Stored data entries:
§

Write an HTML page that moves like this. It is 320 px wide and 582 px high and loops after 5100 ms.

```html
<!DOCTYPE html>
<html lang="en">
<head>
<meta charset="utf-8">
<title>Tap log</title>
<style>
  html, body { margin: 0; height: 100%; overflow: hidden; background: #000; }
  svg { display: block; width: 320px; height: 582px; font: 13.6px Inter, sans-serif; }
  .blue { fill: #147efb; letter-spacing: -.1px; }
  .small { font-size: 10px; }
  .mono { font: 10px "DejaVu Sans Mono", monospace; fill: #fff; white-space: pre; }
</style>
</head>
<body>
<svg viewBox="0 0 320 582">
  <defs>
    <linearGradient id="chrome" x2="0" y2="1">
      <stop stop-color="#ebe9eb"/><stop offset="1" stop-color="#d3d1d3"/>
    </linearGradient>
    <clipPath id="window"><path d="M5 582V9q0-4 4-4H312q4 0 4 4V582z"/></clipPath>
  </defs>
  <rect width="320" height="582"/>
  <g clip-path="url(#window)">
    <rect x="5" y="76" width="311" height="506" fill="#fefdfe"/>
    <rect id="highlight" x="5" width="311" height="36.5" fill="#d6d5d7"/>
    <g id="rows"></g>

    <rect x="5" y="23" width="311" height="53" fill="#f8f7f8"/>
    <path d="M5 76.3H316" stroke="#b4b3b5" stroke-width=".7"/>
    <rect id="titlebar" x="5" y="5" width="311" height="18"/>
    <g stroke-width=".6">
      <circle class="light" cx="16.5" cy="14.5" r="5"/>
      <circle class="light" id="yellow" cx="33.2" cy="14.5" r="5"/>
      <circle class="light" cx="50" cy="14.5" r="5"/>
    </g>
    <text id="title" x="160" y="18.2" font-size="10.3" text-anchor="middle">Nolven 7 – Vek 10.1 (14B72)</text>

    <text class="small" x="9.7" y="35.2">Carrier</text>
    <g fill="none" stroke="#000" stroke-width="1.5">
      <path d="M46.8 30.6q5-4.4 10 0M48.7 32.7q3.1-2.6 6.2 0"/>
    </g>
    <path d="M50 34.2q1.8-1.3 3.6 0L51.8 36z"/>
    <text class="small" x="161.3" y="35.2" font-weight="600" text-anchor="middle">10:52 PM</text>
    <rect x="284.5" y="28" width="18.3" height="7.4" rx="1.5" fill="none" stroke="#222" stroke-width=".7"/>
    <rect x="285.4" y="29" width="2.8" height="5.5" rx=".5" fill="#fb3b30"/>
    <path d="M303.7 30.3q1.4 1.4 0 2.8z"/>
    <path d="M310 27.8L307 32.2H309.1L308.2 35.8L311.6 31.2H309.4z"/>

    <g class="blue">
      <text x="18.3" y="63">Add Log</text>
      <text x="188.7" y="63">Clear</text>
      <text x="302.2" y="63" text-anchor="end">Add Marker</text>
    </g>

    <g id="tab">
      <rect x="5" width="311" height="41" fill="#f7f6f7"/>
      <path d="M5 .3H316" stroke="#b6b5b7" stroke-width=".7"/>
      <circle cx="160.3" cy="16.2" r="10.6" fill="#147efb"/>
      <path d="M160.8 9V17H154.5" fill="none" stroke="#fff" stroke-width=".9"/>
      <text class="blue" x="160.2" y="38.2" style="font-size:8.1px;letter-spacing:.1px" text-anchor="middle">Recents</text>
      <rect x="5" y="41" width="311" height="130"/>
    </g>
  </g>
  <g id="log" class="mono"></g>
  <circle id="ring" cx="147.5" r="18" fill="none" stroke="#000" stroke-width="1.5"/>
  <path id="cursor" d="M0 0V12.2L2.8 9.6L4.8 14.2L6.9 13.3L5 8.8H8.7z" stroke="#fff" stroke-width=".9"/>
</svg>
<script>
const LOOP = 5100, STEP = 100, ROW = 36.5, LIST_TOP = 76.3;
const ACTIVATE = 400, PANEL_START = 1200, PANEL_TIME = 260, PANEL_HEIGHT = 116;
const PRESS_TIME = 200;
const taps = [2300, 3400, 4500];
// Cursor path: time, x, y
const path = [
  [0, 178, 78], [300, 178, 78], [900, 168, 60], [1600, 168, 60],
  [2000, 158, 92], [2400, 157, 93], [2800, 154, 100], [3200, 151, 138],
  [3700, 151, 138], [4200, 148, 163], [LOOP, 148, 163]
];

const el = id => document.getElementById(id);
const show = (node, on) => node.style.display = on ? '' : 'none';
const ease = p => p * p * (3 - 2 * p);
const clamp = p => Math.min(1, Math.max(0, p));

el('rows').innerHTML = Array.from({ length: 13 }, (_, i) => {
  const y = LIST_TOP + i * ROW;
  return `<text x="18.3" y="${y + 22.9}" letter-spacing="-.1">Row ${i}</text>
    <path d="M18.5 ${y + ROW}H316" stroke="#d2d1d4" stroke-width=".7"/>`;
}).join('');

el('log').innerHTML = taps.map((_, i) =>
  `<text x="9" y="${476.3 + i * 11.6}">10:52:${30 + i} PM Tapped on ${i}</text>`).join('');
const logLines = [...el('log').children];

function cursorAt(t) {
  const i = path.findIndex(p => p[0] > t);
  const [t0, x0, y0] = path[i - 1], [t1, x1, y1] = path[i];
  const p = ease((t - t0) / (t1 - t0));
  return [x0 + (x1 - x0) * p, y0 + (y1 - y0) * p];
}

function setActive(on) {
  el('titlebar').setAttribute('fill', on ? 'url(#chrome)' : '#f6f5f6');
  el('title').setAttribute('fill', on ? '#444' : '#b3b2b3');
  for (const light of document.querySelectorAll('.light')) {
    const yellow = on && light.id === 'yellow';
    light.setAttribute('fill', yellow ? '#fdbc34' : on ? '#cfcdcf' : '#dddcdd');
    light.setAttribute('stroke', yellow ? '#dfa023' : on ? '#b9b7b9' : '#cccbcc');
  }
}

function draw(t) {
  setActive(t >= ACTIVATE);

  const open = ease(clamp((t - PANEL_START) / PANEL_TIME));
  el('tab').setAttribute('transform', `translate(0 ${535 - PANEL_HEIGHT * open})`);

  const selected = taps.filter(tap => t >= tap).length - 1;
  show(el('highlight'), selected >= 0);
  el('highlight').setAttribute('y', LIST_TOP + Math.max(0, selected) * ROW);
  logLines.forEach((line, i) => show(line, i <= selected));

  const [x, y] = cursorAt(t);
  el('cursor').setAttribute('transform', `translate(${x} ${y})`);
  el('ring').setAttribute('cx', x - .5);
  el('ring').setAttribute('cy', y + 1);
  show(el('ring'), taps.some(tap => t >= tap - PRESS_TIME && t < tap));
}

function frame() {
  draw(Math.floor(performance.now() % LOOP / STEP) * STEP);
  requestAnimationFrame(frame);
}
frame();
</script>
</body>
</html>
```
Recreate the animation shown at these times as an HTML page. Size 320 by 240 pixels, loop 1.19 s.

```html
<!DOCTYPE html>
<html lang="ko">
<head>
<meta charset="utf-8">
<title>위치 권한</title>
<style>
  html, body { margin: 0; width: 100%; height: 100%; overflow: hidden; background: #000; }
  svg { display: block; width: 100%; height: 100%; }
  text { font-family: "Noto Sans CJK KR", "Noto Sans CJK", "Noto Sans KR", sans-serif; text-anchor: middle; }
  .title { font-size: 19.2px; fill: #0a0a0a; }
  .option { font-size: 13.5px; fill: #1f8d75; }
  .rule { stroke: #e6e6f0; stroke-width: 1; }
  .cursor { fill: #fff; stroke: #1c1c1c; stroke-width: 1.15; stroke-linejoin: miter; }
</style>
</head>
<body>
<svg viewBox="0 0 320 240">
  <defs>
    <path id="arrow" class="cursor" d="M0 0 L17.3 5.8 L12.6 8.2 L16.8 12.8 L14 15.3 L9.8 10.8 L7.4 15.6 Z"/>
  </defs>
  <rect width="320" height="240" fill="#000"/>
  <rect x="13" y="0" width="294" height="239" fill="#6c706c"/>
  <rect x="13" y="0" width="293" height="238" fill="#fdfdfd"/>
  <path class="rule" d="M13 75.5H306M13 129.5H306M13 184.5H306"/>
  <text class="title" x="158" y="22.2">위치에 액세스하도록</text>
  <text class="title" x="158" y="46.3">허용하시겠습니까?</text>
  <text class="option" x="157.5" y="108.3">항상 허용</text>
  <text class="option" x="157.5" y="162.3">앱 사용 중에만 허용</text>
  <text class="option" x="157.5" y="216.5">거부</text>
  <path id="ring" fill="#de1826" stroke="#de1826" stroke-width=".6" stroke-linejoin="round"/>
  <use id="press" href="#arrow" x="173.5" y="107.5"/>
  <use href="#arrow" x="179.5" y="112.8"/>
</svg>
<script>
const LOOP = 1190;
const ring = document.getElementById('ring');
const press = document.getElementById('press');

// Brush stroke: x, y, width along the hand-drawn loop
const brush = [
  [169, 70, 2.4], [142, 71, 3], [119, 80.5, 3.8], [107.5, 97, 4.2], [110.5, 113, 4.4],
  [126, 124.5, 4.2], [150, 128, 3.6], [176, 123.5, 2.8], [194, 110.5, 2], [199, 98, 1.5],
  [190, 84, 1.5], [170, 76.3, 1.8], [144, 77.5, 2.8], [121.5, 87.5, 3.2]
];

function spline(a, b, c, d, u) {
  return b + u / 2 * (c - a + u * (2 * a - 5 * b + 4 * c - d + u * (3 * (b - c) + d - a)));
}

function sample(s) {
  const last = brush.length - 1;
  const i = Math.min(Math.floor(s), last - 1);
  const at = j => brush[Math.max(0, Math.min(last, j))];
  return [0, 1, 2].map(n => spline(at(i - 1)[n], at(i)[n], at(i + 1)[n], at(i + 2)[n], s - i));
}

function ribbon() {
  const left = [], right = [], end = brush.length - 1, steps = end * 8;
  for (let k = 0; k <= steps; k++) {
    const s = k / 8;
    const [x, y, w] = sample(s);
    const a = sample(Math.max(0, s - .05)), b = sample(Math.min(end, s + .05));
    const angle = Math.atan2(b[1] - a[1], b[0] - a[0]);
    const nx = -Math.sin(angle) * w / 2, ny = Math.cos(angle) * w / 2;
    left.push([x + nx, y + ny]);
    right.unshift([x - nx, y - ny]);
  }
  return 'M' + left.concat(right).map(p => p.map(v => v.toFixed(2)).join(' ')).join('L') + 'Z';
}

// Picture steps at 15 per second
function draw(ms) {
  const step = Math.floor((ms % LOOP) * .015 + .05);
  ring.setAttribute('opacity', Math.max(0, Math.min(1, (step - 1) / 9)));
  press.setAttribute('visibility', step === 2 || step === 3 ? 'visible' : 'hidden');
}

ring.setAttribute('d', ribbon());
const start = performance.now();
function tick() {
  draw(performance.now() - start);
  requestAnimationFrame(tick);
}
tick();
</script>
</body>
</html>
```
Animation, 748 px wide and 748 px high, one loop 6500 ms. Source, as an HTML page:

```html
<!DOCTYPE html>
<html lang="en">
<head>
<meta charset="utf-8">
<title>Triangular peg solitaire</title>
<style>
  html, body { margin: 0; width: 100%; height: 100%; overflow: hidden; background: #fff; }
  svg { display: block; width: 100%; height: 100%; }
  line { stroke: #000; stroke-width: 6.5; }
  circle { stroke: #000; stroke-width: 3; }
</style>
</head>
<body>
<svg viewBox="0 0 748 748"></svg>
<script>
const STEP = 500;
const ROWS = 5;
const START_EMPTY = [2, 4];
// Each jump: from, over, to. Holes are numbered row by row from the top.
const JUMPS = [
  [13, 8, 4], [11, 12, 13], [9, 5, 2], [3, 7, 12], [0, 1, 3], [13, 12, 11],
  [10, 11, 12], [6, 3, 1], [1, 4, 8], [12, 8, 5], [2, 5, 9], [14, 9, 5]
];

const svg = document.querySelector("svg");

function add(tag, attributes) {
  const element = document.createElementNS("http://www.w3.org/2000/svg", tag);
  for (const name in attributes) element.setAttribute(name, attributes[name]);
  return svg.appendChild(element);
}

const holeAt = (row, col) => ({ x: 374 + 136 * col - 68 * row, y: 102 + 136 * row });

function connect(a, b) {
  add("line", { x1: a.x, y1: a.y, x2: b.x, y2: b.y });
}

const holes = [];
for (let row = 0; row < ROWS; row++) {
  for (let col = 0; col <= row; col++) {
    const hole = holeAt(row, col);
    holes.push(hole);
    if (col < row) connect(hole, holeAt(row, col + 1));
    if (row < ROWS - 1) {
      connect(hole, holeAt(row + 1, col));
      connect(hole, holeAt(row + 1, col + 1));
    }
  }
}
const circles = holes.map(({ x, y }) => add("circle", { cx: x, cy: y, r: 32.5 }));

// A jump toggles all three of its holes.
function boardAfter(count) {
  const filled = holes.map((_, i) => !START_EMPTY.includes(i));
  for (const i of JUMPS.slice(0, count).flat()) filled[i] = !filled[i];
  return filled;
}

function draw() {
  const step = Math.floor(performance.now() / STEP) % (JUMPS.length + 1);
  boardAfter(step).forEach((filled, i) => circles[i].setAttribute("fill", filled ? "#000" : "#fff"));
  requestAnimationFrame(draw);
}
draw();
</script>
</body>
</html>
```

§

Scan the entries above. Copy each line that has the string "length".

el('rows').innerHTML = Array.from({ length: 13 }, (_, i) => {
  const selected = taps.filter(tap => t >= tap).length - 1;
  const last = brush.length - 1;
  const left = [], right = [], end = brush.length - 1, steps = end * 8;
  const step = Math.floor(performance.now() / STEP) % (JUMPS.length + 1);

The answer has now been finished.